Overall Mission: understanding the mechanisms of retinopathy and vision impairment in response to trauma or metabolic insults (obesity & diabetes) in the hope of identifying effective therapeutics to prevent blindness.
During the past two-decades, my research has focused on studying the role of oxidative stress and inflammation in cardiovascular complications of diabetes. As a Pharmacist and Vascular Biologist, my work contributed significantly to understanding how diabetes-generated free radicals adversely affect retina vasculature as well as coronary artery and aortic endothelial cells. This work was funded by a number of intramural and extramural grants that were funded to myself (multi-year grants from AHA, JDRF and NEI) as well as my trainees three AHA pre-doctoral fellowships (2010-2012), (2012-2014) and (2015-2016) and an AHA post-doctoral fellowship (2013-2014). (see details under my entire career).
As a junior faculty member, I developed a genuine interest in peroxynitrite as a signaling molecule capable of modifying proteins and altering vascular function via posttranslational protein modification.

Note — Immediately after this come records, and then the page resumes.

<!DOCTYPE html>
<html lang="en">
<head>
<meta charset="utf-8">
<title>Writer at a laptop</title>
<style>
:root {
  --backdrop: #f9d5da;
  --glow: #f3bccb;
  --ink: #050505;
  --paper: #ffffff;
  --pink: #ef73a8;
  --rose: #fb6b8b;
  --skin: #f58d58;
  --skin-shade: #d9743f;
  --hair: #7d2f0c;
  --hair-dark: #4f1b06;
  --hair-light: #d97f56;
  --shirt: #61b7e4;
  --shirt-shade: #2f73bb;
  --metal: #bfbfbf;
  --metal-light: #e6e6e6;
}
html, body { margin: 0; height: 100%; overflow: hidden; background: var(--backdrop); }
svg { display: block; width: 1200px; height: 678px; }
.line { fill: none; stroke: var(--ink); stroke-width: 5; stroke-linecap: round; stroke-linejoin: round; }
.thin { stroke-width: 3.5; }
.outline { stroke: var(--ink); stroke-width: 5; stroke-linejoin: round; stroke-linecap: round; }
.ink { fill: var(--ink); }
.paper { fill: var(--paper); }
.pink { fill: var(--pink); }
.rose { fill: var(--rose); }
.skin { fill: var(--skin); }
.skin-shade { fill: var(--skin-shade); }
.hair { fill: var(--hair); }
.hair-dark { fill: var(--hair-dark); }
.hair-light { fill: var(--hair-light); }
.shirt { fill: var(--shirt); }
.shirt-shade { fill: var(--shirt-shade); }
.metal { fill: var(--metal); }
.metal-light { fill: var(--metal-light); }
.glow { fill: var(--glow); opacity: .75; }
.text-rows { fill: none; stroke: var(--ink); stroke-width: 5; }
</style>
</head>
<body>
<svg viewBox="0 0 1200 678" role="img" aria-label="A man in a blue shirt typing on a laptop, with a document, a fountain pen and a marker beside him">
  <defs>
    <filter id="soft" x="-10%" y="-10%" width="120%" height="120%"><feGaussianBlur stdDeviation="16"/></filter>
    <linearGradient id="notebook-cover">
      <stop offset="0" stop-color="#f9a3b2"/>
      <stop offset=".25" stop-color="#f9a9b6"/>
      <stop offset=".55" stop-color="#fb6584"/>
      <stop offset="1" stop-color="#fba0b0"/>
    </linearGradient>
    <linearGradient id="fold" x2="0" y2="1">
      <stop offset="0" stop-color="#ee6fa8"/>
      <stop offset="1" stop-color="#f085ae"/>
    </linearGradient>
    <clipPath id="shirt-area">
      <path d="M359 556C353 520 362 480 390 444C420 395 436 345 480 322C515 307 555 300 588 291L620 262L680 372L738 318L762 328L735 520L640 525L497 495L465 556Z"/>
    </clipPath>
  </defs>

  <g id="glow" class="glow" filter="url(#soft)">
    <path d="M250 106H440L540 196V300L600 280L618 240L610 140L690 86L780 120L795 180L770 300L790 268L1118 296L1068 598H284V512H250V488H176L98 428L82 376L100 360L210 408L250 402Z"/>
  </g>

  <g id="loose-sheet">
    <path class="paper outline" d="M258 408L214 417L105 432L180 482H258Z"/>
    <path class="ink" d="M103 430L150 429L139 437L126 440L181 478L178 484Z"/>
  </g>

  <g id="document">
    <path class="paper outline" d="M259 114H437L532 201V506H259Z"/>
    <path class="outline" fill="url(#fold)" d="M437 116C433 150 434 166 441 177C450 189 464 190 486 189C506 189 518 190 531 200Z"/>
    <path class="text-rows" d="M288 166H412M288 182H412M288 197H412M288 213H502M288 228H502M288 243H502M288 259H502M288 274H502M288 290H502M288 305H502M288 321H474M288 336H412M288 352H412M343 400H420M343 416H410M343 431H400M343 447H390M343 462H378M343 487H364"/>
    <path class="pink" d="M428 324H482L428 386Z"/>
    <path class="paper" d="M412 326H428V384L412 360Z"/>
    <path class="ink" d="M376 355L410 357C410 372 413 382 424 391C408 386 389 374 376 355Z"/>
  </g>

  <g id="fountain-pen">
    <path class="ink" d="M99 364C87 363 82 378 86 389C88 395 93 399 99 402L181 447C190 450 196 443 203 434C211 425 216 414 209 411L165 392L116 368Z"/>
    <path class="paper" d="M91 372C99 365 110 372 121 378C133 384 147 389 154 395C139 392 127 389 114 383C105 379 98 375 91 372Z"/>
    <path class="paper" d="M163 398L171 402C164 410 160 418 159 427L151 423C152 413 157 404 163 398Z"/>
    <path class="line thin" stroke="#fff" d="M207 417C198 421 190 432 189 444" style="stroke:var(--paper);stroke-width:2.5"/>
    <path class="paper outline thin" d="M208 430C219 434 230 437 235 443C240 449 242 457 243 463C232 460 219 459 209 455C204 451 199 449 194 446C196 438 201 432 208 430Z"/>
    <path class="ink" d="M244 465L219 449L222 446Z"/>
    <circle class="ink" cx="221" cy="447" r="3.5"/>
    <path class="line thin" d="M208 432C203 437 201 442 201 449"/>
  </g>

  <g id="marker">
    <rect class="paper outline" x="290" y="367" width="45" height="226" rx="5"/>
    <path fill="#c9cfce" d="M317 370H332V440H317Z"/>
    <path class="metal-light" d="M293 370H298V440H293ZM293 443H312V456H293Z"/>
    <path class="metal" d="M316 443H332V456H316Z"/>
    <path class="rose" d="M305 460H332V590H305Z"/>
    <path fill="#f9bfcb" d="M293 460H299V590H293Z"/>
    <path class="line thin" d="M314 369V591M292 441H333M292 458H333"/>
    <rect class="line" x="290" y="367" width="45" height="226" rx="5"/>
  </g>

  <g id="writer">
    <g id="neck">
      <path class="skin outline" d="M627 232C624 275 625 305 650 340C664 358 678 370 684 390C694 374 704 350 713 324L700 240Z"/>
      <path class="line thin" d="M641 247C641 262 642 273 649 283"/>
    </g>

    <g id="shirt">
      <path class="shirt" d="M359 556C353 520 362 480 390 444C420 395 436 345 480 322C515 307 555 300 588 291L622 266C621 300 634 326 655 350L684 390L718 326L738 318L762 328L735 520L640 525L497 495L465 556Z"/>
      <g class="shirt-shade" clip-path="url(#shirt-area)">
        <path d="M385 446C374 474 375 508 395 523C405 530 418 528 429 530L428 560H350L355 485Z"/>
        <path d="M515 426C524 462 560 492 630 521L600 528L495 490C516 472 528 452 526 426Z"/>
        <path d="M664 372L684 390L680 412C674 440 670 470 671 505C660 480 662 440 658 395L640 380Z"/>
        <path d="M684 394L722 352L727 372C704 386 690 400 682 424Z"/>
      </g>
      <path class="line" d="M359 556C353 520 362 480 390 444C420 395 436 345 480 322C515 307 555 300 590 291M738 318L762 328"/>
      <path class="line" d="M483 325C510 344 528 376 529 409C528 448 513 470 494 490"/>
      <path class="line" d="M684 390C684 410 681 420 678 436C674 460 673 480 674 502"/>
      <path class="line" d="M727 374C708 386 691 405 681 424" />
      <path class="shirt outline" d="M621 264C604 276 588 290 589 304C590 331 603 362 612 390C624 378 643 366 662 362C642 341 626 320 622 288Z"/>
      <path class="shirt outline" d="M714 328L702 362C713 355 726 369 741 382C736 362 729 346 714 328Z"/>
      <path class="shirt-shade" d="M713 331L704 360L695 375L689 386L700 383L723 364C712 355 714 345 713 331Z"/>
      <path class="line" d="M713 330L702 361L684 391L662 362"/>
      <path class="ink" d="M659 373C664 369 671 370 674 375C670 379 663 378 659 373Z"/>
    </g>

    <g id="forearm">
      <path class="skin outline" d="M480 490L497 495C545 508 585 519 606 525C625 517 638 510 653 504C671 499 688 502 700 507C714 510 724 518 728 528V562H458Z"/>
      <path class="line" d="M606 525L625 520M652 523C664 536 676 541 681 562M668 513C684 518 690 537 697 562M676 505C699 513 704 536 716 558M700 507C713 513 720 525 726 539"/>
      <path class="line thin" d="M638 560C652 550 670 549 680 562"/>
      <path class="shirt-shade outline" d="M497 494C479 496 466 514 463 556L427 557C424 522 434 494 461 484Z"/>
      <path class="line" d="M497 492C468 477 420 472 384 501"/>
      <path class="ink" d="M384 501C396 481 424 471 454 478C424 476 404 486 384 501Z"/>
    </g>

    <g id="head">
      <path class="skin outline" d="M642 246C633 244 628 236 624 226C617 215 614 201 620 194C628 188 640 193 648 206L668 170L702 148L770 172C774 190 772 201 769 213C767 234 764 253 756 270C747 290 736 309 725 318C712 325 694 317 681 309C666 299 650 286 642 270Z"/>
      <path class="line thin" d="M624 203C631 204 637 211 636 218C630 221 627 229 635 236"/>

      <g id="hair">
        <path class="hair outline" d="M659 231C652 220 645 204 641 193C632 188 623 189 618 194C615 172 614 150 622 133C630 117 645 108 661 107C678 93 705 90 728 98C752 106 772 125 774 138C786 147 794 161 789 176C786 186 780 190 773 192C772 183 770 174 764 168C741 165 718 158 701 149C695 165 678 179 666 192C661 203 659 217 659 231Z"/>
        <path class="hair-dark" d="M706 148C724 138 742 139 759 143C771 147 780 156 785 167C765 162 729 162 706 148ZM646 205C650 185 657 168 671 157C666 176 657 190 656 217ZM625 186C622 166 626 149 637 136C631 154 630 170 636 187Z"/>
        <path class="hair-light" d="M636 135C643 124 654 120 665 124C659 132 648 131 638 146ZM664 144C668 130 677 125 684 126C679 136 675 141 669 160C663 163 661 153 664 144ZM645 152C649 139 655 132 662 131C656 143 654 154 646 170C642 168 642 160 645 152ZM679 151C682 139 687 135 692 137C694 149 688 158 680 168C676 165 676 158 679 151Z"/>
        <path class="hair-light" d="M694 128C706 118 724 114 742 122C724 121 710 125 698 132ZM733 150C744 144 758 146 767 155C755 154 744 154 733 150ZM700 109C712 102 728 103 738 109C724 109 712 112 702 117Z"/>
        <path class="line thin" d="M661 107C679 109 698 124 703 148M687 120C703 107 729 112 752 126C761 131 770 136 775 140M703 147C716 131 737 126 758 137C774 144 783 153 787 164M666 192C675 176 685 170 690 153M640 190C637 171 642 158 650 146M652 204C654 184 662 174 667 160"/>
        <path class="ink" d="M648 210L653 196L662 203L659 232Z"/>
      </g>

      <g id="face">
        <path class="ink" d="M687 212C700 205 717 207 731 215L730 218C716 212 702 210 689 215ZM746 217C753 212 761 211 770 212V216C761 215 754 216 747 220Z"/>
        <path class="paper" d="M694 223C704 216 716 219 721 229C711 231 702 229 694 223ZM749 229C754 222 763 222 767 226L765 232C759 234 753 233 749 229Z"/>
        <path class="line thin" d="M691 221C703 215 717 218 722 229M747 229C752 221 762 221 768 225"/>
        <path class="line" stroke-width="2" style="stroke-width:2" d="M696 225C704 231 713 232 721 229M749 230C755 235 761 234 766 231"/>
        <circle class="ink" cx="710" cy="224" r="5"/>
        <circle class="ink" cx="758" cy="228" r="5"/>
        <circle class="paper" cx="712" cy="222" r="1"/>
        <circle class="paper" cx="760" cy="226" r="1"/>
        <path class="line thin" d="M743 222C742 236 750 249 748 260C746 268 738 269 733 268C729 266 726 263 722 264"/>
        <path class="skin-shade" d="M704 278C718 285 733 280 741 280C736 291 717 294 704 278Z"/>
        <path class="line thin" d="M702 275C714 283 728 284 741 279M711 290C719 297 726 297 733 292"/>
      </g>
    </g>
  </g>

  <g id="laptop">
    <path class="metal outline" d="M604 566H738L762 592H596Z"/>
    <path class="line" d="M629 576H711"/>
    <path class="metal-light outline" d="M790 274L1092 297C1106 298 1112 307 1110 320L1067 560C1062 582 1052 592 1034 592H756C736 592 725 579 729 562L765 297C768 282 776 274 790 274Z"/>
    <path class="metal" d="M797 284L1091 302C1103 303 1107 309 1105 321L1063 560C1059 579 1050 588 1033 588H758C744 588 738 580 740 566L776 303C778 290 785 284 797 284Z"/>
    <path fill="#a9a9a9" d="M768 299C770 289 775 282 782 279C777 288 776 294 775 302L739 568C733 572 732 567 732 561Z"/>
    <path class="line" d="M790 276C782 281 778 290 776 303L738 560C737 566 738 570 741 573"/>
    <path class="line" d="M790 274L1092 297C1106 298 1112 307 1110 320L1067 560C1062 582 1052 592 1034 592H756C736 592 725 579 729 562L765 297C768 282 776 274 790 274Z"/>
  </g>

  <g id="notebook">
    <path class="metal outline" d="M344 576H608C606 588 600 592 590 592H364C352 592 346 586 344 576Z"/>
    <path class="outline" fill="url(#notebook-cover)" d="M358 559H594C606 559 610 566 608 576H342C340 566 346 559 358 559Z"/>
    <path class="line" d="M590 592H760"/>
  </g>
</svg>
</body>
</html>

Our work was the first to show that tyrosine nitration as a molecular switch between survival and death in endothelial cells (nitration of PI-3kinase), neuronal cells (nitration of TrkA, NGF receptor) and Muller cells (nitration of glutamine synthetase), See list. Our work also demonstrated a nitration-independent effect of peroxynitrite modulating redox state of cells via S-glutathionylation, See list.
After establishing the Retinopathy Lab in 2006, I took a new challenge of studying the role of nerve growth factor (NGF) in the diabetic retina. My group has made the discovery that diabetes-induced peroxynitrite impairs the proteolytic cleavage and maturation of the NGF precursor (proNGF) to its mature form (NGF). Over the past decade, our work unraveled and established the impact of proNGF and its receptor p75NTR. Our work identified also that diabetes not only impairs NGF but the activation of its receptor TrkA, See list
Patent # 62/819,183: Promise to rescue vision in diabetic patients.
We made the discovery also that treatments that target proNGF/p75NTR pathway could better harness the endogenous NGF/TrkA signal resulting in better out come. This concept was validated using p75NTR knockout mice and our pioneering transgenic models that overexpress cleavage-resistant proNGF. The next step was to identify a viable pharmacological tool to target p75NTR in diabetes. Our collaborative efforts with Dr. Frank Longo
, Chair, Dept. of Neurology Stanford University using a novel and the first orally bioavailable p75NTR modulator (LM11A-31)
developed by his group. Our recent publication
entitled “Modulation of the p75 neurotrophin receptor using LM11A-31 prevents diabetes-induced retinal vascular permeability in mice via inhibition of inflammation and the RhoA kinase pathway” was published after Patent# 62/819,183 filed by the VA on behalf of the authors.
TXNIP between reductive stress and ER stress.
Our studies using acute neurotoxicity models identified thioredoxin interacting protein (TXNIP) as a pro-oxidative, pro-apoptotic and pro-inflammatory protein in the retina. While researchers including myself focused on oxidative stress, our work on TXNIP knockout mice lead to the discovery of a new concept of "reductive stress". This concept was validated in both in vivo and in vitro studies where deletion of TXNIP resulted in acute shift of the redox balance toward diminished free radicals and accumulation of reduced-glutathion. Interestingly, shifting the homeostasis to reductive stress inhibited VEGF angiogenic and survival signal. These studies were published
in Antioxidants and Redox Signal and was made the cover of the December issue.
The other unique area of work is the interplay between TXNIP as a mediator of inflammation in response to high fat diet (HFD) and how HFD induces and regulate TXNIP expression. Our work was the first to show that TXNIP is required for TXNIP-inflammasome activation in the retina leading to vascular degeneration. This hypothesis was validated also in other organs including liver and critical limb ischemia. Further, our recent work showed for the first time a two-way regulation mechanism by which ER-stress mediators stabilize and sustain TXNIP expression. In return, TXNIP expression is required to sustain ER-stress mediators in response to hypoxia or ischemia. See List of publication.
Google Scholar: https://scholar.google.com/citations?hl=en&user=nDwQ5q8AAAAJ&view_op=list_works